Report every line of the records that includes the word "tower".

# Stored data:
--- --- ---

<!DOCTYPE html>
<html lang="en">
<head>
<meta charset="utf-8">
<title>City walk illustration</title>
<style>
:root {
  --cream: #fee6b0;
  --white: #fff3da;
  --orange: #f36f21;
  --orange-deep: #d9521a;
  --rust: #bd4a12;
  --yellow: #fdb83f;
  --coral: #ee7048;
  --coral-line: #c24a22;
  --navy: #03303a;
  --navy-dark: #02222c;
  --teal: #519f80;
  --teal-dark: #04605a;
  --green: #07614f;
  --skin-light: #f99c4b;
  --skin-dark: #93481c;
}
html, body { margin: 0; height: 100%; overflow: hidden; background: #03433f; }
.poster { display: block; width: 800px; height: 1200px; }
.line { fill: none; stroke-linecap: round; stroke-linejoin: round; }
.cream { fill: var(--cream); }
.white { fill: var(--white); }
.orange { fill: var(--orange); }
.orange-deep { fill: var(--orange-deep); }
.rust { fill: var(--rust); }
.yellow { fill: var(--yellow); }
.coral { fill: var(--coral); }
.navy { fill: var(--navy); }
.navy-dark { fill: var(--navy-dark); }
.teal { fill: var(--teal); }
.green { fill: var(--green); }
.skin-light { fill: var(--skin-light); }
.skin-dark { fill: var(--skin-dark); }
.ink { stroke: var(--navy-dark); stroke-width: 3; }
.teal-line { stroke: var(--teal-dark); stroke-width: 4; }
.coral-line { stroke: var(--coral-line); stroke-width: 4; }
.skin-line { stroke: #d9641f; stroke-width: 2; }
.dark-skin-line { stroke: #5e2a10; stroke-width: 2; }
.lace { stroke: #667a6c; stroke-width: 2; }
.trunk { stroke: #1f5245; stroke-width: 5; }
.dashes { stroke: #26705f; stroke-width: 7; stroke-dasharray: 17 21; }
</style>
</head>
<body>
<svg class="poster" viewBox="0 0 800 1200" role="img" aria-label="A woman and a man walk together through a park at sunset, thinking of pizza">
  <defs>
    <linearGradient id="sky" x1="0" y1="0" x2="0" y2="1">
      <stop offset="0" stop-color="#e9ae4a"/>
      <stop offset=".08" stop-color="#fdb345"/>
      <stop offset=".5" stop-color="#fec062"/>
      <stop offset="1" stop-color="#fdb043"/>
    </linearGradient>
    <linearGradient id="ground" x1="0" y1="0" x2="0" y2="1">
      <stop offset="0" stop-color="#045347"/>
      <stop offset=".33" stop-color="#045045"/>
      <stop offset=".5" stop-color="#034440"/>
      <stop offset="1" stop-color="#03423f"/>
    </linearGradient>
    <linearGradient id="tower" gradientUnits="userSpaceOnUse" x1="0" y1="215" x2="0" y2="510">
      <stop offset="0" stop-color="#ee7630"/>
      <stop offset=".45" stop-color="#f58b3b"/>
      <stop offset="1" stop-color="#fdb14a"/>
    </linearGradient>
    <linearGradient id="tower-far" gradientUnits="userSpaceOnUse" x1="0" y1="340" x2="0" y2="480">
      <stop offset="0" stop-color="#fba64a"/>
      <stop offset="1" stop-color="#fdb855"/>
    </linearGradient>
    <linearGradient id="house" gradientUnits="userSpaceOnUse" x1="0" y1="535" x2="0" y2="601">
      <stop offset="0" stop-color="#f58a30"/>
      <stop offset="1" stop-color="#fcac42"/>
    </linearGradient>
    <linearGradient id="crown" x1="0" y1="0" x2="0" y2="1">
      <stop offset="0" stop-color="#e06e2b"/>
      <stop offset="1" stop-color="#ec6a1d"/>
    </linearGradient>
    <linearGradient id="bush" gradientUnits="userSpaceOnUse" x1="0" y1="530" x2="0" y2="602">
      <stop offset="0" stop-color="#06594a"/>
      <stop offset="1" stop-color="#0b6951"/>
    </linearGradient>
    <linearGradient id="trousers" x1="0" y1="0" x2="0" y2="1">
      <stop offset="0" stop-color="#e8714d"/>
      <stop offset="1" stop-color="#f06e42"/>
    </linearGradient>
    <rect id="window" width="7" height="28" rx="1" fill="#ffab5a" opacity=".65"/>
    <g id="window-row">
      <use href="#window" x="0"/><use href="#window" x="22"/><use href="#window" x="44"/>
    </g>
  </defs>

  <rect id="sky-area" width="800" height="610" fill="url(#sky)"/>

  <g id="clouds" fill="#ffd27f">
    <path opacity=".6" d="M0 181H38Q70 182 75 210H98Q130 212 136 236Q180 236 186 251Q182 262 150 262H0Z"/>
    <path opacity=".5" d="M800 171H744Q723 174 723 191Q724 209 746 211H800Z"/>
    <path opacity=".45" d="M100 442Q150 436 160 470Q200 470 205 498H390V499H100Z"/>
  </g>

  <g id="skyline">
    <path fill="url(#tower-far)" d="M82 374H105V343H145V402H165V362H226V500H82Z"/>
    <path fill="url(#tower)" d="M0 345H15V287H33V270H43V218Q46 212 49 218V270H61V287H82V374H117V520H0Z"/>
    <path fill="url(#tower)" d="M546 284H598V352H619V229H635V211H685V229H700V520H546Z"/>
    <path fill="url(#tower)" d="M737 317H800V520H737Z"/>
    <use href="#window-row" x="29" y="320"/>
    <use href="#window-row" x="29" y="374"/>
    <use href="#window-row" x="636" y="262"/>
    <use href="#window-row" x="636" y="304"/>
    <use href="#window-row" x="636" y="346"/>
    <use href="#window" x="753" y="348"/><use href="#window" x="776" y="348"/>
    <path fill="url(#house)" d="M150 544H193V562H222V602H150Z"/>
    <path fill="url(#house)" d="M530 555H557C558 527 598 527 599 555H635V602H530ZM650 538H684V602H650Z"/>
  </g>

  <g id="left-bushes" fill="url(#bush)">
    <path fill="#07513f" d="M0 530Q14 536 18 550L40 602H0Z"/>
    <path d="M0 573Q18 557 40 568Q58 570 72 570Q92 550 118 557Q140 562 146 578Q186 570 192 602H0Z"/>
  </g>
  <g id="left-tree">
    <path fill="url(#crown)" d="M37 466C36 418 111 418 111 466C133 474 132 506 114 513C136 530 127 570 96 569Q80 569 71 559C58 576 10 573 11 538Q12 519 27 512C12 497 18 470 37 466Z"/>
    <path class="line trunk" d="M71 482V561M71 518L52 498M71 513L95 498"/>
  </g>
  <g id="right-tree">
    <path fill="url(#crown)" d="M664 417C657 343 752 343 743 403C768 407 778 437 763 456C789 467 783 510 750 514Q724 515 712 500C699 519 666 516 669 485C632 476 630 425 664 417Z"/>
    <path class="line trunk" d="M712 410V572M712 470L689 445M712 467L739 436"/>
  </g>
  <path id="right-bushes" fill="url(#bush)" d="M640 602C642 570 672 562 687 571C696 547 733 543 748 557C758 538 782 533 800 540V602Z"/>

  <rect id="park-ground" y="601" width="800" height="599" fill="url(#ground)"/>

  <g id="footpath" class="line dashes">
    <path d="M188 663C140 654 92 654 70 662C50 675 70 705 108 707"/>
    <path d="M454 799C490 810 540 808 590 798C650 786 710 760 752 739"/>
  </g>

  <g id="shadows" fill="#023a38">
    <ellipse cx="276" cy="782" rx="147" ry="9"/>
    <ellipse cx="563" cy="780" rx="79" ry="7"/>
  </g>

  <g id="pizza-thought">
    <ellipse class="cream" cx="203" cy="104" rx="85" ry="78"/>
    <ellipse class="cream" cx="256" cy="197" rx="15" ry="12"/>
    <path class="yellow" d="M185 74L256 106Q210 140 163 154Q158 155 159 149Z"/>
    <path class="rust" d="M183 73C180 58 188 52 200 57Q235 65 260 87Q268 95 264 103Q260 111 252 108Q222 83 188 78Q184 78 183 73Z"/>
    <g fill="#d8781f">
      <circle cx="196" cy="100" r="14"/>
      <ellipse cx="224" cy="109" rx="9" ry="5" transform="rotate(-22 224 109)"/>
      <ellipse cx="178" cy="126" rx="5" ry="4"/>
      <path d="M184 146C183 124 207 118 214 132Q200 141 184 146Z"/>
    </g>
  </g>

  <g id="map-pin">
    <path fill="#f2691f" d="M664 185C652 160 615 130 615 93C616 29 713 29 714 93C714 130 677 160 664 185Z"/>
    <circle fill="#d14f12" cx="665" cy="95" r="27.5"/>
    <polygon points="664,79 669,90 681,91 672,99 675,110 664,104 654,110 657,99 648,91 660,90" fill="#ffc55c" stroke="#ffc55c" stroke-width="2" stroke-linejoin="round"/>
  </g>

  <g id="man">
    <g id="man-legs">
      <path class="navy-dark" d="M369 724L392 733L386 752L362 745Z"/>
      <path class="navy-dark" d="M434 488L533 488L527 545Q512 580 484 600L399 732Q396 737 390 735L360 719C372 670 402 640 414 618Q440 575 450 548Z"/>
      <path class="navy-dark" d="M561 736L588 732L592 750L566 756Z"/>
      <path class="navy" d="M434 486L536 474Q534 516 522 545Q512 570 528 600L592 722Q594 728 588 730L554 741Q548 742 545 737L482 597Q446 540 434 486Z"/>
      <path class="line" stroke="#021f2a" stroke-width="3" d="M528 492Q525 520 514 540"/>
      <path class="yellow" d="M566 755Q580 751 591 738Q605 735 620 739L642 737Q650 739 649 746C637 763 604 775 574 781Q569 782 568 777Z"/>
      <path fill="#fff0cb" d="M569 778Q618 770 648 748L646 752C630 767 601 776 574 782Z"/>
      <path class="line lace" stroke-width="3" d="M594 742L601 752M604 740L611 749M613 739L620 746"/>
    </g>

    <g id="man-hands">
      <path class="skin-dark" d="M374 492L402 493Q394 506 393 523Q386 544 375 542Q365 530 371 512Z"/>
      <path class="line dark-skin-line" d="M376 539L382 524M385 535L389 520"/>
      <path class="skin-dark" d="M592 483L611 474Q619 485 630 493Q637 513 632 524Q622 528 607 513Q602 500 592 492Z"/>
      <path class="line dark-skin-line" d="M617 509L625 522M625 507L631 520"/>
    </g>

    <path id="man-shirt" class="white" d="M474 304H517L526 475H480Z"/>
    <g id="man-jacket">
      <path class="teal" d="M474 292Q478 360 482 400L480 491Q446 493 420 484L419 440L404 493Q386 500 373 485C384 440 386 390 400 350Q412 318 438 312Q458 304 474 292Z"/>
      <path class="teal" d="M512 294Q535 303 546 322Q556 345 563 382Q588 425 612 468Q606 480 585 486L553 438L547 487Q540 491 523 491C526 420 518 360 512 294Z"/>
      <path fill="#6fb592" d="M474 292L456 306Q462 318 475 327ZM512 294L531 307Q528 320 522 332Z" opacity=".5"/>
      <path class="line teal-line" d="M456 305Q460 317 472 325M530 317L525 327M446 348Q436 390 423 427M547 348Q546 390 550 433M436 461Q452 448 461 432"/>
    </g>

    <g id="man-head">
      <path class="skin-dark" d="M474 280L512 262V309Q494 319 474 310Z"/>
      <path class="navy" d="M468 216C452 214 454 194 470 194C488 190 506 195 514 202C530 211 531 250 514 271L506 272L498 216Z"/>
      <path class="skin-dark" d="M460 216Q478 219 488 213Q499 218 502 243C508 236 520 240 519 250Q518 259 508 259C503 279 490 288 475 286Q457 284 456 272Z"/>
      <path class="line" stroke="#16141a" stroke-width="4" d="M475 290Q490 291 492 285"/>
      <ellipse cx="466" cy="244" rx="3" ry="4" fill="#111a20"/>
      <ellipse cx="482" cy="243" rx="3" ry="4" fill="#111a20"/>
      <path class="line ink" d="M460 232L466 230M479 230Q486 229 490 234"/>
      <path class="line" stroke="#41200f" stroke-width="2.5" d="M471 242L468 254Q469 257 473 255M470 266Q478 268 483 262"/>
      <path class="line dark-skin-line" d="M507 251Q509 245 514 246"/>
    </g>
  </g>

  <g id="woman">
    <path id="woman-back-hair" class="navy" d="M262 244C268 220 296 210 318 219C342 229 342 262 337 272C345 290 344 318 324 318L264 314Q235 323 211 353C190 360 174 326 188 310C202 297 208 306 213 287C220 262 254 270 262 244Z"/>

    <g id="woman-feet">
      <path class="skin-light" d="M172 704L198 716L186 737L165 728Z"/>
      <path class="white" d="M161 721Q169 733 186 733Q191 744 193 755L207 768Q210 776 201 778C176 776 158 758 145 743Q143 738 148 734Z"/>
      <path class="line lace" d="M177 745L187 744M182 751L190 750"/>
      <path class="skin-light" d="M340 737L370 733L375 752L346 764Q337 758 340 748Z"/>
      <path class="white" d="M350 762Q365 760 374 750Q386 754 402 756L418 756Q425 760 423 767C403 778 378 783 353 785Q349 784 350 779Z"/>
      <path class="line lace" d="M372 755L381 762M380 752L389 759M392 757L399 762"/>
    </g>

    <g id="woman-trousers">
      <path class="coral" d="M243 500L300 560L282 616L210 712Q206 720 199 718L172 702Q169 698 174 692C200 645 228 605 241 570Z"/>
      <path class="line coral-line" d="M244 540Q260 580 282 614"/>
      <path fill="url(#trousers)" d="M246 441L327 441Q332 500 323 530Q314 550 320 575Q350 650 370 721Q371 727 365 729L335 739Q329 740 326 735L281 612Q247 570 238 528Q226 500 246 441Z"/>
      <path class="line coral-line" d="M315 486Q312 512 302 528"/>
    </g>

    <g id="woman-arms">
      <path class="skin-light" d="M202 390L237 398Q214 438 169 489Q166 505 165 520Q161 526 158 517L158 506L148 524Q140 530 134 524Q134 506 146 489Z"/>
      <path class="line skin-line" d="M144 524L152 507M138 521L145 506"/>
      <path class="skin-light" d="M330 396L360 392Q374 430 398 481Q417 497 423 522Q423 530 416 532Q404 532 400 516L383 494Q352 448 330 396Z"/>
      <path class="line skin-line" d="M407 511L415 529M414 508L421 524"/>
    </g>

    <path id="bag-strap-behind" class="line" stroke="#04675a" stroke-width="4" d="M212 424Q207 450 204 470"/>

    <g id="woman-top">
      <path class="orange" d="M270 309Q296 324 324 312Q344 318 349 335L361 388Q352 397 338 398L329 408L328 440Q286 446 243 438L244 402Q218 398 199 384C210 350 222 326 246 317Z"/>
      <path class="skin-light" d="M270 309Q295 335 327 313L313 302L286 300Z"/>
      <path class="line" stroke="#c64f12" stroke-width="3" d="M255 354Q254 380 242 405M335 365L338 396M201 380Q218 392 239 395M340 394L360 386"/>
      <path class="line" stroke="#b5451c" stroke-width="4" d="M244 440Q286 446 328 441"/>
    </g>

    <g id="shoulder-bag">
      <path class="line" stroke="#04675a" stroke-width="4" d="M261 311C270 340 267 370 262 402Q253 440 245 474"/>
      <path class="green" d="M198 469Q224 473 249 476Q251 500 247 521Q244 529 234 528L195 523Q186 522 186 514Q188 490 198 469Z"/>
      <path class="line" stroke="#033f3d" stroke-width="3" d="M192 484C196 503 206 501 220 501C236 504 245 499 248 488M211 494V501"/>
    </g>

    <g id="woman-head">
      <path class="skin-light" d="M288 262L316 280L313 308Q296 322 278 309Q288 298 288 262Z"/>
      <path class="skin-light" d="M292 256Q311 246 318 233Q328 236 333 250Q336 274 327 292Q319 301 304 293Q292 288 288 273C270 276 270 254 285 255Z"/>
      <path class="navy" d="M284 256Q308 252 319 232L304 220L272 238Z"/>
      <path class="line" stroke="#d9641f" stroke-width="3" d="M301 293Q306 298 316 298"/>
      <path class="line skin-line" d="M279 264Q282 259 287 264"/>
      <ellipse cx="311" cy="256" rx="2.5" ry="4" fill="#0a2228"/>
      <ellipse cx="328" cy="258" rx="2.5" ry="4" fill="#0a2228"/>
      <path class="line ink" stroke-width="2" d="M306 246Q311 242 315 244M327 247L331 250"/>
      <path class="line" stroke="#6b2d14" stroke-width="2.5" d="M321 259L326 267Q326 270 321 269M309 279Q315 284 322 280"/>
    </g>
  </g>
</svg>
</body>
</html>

--- --- ---

# TASK RESULT:
    <linearGradient id="tower" gradientUnits="userSpaceOnUse" x1="0" y1="215" x2="0" y2="510">
    <linearGradient id="tower-far" gradientUnits="userSpaceOnUse" x1="0" y1="340" x2="0" y2="480">
    <path fill="url(#tower-far)" d="M82 374H105V343H145V402H165V362H226V500H82Z"/>
    <path fill="url(#tower)" d="M0 345H15V287H33V270H43V218Q46 212 49 218V270H61V287H82V374H117V520H0Z"/>
    <path fill="url(#tower)" d="M546 284H598V352H619V229H635V211H685V229H700V520H546Z"/>
    <path fill="url(#tower)" d="M737 317H800V520H737Z"/>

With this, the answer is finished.